The group claims that in the 19th century Father Hoffmann and the British attacked the civilization and culture of tribals. Having his bust on tribal soil is unacceptable, Pahan said.
They have been protesting the statue intermittently since its installation in December but intensified their action in the second week of February as the country moves closer to a national election before May. Elections in the BJP-ruled state are due in December.
Church leaders say the BJP has deliberately made unfair claims against the missionary to create a controversy to divide tribal people, a major voting bloc in Jharkhand. Dividing tribal votes on religious lines could help the BJP garner non-Christian tribal votes, they say.
“The controversy is a ploy of the ruling BJP to divide tribal people,” said Father Masih Prakash Soy, secretary to Bishop Binay Kandulna of Khunti.
The BJP has “miserably failed to fulfil its promises and meet the aspirations of the people” and has “embarked on a divisive agenda” ahead of both state and national elections, the priest said.
Hindus are angry that a plaque near the statue claims that Father Hoffmann was the main architect of the 1908 Chotanagpur Tenancy Act that the British enacted to restrict the transfer of tribal land to non-tribal people. They claim Birsa Munda’s struggle led to the law.
Father Hoffmann (1857-1928) came to India as a Jesuit novice at the age of 20. As a priest, he worked mostly among the Munda tribal people in the present Jharkhand area and established several measures for their rights including a cooperative society and a bank.
Besides helping to enact laws to protect tribal people, he also contributed to their language and culture by providing a grammar book and a 15-volume encyclopedia on Munda culture and civilization, said Father Xavier Sorang, a Jesuit social worker based in state capital Ranchi.
Most tribal people understand the contributions of the missioner, said Bishop Theodore Mascarenhas, secretary-general of the Catholic Bishops’ Conference of India.
The bishop said the protest comes from “a small group which is trying to disturb the peace.

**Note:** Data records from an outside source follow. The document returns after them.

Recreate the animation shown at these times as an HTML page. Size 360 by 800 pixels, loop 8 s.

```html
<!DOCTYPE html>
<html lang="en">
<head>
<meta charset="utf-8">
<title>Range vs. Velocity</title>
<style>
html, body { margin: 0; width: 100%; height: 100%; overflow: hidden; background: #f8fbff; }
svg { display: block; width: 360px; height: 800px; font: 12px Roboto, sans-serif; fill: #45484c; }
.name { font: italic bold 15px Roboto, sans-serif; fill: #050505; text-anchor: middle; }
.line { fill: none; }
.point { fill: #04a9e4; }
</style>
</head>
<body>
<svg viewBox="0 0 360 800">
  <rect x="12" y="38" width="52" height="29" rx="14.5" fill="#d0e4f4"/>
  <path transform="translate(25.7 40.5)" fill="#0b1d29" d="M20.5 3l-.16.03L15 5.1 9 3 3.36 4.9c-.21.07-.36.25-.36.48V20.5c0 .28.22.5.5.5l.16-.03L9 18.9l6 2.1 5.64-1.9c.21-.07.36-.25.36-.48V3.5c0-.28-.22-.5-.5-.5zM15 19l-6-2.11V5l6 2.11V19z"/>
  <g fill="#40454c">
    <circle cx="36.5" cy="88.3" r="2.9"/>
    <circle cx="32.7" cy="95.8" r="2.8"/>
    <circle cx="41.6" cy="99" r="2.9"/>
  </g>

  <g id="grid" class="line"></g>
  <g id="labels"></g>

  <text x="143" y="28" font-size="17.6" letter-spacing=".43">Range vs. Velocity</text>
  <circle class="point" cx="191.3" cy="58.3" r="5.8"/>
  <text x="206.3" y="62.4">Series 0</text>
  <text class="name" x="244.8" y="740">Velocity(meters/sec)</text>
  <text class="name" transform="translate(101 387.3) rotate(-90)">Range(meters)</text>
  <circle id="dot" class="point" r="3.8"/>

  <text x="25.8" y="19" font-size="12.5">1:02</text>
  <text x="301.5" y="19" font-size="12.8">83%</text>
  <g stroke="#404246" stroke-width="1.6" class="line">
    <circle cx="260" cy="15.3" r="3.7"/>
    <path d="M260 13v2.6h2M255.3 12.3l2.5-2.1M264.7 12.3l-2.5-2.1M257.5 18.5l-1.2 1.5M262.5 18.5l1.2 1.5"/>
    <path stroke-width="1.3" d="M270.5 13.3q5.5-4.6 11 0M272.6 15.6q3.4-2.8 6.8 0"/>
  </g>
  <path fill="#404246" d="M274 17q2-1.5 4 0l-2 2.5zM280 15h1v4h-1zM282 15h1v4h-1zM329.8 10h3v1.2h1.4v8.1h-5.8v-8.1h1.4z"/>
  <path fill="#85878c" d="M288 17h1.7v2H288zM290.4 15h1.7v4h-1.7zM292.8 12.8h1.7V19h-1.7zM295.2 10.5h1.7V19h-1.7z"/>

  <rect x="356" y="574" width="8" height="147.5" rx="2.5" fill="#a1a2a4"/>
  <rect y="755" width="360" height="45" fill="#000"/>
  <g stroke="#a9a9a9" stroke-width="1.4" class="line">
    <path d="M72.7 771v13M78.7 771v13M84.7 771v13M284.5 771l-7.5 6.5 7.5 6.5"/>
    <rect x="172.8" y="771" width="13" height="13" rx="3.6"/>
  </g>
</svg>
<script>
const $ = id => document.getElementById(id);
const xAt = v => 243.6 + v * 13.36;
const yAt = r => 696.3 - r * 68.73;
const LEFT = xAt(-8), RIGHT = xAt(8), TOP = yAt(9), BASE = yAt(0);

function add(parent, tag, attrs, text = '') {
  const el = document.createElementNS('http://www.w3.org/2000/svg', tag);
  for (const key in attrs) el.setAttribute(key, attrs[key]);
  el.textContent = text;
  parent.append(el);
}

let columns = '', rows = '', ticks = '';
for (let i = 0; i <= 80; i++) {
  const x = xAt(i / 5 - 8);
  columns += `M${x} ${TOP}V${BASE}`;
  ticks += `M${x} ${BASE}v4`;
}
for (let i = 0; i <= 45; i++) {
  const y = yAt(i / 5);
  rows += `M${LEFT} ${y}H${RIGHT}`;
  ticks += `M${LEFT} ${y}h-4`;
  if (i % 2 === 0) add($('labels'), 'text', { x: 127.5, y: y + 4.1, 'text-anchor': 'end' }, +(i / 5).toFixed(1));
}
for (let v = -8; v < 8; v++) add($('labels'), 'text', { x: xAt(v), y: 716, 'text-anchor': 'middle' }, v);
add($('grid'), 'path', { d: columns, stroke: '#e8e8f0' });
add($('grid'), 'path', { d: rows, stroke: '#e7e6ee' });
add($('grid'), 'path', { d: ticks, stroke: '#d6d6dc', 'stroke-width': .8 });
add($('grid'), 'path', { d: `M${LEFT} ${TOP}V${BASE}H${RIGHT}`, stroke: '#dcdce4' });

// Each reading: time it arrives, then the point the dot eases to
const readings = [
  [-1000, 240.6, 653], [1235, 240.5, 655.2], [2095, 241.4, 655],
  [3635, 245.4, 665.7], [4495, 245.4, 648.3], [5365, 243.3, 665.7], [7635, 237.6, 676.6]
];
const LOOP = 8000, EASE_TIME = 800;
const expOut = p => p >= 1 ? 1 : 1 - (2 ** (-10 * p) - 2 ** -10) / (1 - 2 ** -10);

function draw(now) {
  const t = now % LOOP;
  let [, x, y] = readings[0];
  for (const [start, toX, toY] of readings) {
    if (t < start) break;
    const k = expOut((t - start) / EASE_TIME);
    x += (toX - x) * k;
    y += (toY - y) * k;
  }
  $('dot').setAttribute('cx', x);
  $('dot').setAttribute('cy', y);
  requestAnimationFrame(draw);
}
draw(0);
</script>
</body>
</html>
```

But people are not foolish … they know who had done what for whom.”
He said the Church should ignore such protests because the intention of these groups is to divide and break society for political gains.
Jharkhand’s tribal population, who form 26 percent of 33 million people in the state, is politically decisive, as are its one million Christians, almost all of them tribal people.
The Christian population is even stronger in Khunti district, where 25 percent of the 532,000 people are estimated to be Christians.